The exhibition has already created quite a stir; it documents the socio-cultural shift of the start of the 20th century that saw womens’ roles in society become increasingly dynamic. And whilst this was going on the Art Deco movement was bringing together many different art forms with its singular style.
It was Louis Cartier and Jeanne Lanvin who first presented fashion and jewellery as a single ensemble in the ‘Elegance’ pavilion at the Exposition International des Arts Décoratifs et Industriels Modernes, which took place in Paris in 1925. It was after this expo that the powerful and popular Art Deco movement was given its name.
For the current exhibition at the Kremlin, curators have chosen to display 119 objects from the collection of the Kyoto Costume Institute, with additional decorative pieces from two famous jewellery houses – Cartier and Van Cleef & Arpels, as well as 20 original sketches and photographs from the Cartier archives. There are 58 pieces of jewellery – 34 from Cartier and 24 from Van Cleef & Arpels, including some of the earliest and rarest works in the Art Deco style from the 1910s and some equally stunning pieces from the later Art Deco period of the 1930s.
If you’ve read Vincent Meylan’s ‘Treasures and Legends’ book about Van Cleef & Arpels, then you’d have seen the diamond necklace adorned with 165 carats of teardrop shaped emeralds on the front cover. This piece is one of the key exhibits in the Kremlin museum. It was crafted in 1929 from platinum, and at one point belonged to the Egyptian princess Faiza. In November 2013 it was sold at Christie’s in Geneva for $4.2m, and has now found its way to a display at the Kremlin.
Apart from the necklace I have just mentioned you will find strikingly beautiful brooches, bracelets, earrings, wrist and pocket watches, powder compacts, purses – all things which women of the 1920s used to accentuate their beauty.
All of these objects, as with all Art Deco items, are characterised by geometric shapes and straight lines, combining the spirit of antique beauty and modern art. They were created with the influence of the cultures of ancient Greece, Africa and Egypt. And these cultures not only found themselves represented in art and decor, but also in clothing and accessories, to which the outfits brought from Kyoto bear witness.
The institute is one of the four best fashion museums in the world, thanks to it unique collection of women’s dresses and accessories from the best European firms and designers of the 20th century. Chanel, Worth, Poiray, Lucile, The Callot Sisters, Lanvin, The Boue Sisters, Fortune – some of whose names still mean something today, and some of whose are long forgotten, and are ripe for rediscovery.

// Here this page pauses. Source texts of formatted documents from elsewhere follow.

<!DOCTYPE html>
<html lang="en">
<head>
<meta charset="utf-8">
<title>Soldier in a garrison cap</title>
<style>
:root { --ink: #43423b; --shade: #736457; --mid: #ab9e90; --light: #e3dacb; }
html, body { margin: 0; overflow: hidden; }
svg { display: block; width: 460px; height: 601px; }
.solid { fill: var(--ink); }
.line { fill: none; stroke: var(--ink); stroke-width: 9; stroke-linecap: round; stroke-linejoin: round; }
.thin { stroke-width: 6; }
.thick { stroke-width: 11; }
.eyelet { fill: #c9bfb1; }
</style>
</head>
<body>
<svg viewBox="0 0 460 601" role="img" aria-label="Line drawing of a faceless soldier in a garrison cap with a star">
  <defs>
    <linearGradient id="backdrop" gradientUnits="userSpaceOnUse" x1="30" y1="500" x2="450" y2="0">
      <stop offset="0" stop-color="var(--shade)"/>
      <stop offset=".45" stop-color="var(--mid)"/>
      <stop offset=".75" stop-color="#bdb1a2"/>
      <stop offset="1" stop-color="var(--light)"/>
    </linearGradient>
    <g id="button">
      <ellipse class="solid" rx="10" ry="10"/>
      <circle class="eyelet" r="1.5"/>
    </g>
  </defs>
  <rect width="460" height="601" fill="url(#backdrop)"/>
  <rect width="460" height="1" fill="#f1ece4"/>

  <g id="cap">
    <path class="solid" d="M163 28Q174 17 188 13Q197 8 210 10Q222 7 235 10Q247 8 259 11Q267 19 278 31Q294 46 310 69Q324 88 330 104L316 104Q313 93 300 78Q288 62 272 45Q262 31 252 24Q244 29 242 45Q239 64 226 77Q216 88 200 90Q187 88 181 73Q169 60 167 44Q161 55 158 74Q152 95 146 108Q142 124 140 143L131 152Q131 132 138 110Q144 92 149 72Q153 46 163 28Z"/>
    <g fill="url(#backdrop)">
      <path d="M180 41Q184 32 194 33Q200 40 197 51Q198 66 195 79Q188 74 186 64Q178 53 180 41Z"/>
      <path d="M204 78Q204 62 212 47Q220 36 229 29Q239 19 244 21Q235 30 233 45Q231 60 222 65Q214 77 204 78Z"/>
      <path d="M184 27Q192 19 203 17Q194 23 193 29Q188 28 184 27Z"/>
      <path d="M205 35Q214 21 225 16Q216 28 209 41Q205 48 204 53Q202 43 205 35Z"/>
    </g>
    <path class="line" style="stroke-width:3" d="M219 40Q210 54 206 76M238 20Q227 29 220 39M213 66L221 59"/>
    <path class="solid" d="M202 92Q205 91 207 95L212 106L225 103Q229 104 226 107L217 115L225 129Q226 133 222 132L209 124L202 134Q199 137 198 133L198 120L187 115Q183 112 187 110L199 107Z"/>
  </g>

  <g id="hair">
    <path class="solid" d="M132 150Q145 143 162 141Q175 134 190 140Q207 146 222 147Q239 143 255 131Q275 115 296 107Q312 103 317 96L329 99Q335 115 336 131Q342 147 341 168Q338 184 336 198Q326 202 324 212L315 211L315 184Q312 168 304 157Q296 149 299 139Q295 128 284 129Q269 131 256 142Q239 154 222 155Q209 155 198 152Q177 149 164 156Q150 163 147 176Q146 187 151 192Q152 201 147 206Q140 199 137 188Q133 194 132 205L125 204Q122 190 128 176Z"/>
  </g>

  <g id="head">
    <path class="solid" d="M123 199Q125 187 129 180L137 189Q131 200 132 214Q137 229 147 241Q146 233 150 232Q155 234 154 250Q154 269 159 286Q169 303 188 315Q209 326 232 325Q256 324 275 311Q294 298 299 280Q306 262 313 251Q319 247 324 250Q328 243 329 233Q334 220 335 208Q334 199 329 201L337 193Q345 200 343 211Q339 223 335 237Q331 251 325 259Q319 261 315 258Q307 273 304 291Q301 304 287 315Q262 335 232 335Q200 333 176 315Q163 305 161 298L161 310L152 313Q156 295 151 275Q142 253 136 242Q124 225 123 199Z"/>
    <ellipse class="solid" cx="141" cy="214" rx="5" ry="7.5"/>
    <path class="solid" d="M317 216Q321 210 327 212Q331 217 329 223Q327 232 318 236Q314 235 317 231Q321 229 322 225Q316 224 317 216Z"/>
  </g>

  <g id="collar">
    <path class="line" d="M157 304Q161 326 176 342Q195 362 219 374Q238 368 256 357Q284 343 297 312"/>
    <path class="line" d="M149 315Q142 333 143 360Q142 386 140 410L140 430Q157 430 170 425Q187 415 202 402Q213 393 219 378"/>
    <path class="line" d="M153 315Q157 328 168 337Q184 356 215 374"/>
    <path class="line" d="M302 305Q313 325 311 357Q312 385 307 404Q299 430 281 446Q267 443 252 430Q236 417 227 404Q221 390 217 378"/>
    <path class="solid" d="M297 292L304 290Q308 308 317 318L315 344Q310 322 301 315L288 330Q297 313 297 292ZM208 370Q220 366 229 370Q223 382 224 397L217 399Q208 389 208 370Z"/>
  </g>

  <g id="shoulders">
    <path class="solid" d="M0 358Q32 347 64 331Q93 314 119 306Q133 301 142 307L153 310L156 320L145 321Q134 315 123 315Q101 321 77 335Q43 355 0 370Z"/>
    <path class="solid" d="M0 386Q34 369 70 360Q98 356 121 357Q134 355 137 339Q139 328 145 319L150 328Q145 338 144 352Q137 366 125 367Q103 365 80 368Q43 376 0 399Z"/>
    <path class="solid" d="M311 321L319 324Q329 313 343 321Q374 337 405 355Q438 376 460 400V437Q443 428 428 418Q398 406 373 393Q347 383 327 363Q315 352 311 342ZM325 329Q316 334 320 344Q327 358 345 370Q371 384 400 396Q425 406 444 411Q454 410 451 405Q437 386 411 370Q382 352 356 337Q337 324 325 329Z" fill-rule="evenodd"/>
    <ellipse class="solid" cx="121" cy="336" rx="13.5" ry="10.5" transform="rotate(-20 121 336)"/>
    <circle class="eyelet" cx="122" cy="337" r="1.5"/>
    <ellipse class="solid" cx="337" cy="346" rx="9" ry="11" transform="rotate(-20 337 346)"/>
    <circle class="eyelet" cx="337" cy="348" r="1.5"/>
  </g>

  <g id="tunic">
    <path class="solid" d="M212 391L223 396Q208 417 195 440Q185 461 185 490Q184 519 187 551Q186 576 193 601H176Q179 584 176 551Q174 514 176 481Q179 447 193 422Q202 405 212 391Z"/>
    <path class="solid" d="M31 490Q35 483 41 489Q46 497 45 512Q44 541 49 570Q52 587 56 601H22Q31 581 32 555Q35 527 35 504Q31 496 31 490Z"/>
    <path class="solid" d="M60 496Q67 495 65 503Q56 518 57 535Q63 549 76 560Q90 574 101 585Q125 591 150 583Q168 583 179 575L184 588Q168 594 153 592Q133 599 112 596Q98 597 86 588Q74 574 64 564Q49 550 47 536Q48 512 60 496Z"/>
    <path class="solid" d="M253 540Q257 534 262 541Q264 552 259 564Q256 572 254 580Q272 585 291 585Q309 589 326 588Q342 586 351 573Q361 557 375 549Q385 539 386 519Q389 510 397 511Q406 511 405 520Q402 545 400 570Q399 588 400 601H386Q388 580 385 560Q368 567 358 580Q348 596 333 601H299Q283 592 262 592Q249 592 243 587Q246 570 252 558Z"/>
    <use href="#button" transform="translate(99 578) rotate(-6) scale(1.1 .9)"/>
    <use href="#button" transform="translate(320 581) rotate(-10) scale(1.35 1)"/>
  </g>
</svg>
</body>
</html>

Whatever the case, they conceived and developed Art Deco styling in clothes. Most of the items have been specially restored for the project and it’s the first time the garments have ever left Japan, or the institute. There are evening dresses and shawls, dancing and cocktail ensembles, and a particular kind of elegant Art Deco dress, the ‘robe de style’.
I could write endlessly about history and fashion, but all theory in the world pales before a set of evening finery with with ornamental embroidery in gold thread and beads in royal blue silk velvet, or a necklace that belonged to Princess Faiza. I urge you to see it for yourself by visiting the exhibition before 11th January.